### Records to process
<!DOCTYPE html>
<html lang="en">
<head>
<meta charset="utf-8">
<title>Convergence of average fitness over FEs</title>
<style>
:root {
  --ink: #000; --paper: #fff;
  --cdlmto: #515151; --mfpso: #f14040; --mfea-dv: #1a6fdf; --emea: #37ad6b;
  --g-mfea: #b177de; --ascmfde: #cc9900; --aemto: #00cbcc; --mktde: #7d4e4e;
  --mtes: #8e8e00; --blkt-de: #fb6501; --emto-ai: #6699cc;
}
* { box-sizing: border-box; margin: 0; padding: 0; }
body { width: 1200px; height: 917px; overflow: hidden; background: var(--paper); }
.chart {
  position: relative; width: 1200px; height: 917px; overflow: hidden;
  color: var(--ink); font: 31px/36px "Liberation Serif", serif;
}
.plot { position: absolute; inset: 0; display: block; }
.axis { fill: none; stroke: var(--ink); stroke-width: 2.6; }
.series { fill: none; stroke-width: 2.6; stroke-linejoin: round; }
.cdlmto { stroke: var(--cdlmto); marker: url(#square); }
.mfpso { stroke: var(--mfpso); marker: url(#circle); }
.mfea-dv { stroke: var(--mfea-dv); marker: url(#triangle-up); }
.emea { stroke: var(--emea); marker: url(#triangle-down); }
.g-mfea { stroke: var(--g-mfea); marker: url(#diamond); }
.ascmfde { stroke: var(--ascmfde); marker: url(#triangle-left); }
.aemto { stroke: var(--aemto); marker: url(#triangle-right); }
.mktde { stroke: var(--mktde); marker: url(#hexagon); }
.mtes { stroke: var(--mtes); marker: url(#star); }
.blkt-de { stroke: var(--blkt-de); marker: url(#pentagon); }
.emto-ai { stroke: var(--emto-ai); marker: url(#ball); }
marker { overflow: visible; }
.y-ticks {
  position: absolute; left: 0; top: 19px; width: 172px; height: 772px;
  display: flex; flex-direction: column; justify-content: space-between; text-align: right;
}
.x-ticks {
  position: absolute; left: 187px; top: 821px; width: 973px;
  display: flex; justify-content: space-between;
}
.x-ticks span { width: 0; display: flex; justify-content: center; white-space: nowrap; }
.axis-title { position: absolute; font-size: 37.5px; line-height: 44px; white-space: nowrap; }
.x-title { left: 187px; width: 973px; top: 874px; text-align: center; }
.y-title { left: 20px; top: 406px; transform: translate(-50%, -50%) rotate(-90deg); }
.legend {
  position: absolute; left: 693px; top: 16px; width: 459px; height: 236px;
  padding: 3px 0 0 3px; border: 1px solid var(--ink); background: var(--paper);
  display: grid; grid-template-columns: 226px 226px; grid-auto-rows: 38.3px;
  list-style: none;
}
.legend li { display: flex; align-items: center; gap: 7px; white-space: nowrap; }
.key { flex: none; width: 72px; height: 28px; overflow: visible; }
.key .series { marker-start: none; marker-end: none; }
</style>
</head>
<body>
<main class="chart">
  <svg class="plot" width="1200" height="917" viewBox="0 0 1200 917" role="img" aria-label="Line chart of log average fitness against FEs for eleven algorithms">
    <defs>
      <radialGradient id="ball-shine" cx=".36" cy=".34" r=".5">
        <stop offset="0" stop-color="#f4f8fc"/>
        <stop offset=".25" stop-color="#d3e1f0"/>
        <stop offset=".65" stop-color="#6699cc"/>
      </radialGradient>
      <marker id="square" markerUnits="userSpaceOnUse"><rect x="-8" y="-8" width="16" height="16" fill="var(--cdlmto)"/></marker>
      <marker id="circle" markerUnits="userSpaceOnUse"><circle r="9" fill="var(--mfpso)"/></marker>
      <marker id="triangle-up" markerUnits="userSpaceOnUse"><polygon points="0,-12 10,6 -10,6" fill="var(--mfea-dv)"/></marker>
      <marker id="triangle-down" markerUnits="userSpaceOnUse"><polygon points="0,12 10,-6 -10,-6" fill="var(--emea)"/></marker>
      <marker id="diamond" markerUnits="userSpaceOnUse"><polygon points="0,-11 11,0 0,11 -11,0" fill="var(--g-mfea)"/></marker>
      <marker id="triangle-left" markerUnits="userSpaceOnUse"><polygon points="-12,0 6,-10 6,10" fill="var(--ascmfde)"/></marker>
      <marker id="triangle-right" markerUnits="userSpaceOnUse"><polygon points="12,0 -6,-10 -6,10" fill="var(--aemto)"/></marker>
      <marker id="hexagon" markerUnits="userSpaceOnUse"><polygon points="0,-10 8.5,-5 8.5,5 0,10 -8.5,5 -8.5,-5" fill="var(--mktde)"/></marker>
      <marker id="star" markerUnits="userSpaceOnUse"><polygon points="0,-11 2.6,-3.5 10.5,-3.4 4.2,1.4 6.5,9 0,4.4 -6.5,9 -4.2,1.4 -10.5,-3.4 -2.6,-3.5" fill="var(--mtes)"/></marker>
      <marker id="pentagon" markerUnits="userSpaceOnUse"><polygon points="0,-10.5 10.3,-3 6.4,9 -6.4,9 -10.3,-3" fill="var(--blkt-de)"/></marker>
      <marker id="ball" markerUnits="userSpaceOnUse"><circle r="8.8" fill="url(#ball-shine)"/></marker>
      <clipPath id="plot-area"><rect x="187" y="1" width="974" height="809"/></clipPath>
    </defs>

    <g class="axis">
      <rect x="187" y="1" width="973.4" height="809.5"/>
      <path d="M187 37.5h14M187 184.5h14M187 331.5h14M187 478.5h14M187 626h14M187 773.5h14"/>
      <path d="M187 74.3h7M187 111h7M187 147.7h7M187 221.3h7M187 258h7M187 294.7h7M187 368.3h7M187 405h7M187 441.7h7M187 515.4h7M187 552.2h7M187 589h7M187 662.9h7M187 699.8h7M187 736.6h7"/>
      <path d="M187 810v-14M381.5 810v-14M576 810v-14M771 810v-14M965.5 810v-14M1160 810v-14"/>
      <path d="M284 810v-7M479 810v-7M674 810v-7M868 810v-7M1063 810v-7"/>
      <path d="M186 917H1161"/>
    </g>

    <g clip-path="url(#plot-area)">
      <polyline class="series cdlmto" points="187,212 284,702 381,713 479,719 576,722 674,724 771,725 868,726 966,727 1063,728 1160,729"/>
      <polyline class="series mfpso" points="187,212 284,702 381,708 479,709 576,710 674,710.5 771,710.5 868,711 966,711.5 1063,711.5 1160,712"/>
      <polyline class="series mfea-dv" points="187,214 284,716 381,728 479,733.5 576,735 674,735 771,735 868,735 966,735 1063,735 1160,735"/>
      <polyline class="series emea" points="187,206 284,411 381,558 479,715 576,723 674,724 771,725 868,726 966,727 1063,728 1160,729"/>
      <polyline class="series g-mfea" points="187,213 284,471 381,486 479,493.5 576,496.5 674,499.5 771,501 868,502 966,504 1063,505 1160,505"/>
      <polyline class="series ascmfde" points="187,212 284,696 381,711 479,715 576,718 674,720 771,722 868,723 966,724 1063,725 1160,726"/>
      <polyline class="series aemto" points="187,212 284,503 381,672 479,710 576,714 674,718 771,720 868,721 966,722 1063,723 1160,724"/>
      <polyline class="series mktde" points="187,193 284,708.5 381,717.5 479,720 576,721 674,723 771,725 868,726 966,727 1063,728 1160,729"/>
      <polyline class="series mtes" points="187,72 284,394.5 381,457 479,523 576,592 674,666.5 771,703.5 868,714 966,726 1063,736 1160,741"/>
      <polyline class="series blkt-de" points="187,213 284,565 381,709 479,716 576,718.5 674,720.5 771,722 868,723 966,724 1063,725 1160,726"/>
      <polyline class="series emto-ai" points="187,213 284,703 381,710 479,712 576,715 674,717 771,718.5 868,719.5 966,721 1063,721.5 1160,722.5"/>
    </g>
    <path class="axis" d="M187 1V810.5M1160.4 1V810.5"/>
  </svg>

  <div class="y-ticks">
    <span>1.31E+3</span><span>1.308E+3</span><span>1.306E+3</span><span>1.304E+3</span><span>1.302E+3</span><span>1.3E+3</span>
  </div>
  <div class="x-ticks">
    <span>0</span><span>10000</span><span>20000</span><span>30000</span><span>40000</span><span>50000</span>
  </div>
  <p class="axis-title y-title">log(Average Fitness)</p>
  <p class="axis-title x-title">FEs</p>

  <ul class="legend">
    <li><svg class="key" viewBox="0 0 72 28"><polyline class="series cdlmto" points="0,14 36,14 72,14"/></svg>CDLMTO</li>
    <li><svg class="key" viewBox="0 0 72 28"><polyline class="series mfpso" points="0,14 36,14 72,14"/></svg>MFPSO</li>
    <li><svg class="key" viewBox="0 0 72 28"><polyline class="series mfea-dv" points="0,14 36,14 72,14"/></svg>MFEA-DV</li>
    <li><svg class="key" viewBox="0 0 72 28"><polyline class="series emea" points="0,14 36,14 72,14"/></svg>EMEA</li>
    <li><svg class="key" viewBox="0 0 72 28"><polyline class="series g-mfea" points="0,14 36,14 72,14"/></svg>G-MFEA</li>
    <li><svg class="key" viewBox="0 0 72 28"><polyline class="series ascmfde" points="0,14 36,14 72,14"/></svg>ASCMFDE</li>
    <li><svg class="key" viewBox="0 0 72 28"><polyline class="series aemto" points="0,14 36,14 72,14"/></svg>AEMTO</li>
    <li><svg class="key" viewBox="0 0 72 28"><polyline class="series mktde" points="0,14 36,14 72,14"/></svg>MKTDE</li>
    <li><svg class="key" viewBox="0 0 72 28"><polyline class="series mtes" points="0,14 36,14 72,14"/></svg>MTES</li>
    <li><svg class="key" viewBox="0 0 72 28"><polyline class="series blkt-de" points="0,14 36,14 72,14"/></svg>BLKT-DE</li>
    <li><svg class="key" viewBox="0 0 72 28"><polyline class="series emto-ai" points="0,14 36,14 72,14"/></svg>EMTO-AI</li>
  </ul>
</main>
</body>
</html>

--

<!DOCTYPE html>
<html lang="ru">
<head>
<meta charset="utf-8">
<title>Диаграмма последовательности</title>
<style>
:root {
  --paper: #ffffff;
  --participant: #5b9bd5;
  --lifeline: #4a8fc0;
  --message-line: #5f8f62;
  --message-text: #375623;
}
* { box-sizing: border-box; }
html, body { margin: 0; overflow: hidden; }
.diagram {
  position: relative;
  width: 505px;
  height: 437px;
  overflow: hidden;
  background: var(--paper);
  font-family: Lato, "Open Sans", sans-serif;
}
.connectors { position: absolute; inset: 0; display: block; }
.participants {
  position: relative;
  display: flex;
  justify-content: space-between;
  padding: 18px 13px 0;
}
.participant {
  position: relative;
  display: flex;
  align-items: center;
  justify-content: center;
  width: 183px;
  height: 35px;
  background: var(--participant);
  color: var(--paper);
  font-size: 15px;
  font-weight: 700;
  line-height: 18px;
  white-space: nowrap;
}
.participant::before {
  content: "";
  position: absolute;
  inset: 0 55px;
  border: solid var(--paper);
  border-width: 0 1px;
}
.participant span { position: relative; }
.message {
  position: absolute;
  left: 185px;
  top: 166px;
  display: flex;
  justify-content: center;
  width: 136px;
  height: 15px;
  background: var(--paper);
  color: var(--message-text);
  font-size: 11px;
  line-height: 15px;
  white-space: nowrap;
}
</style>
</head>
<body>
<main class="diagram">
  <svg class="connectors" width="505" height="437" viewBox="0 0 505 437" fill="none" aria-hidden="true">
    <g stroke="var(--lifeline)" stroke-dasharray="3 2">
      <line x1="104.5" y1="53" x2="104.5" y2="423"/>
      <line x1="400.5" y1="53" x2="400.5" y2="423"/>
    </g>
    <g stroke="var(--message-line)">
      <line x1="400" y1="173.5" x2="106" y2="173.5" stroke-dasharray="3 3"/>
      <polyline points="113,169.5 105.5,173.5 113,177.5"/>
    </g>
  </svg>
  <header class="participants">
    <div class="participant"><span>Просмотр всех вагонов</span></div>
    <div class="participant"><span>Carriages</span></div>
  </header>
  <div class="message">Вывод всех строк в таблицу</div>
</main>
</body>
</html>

### Exercise aim
Pick out and copy the lines of the entries that hold the string "mtes".

### Result of the exercise
  --mtes: #8e8e00; --blkt-de: #fb6501; --emto-ai: #6699cc;
.mtes { stroke: var(--mtes); marker: url(#star); }
      <marker id="star" markerUnits="userSpaceOnUse"><polygon points="0,-11 2.6,-3.5 10.5,-3.4 4.2,1.4 6.5,9 0,4.4 -6.5,9 -4.2,1.4 -10.5,-3.4 -2.6,-3.5" fill="var(--mtes)"/></marker>
      <polyline class="series mtes" points="187,72 284,394.5 381,457 479,523 576,592 674,666.5 771,703.5 868,714 966,726 1063,736 1160,741"/>
    <li><svg class="key" viewBox="0 0 72 28"><polyline class="series mtes" points="0,14 36,14 72,14"/></svg>MTES</li>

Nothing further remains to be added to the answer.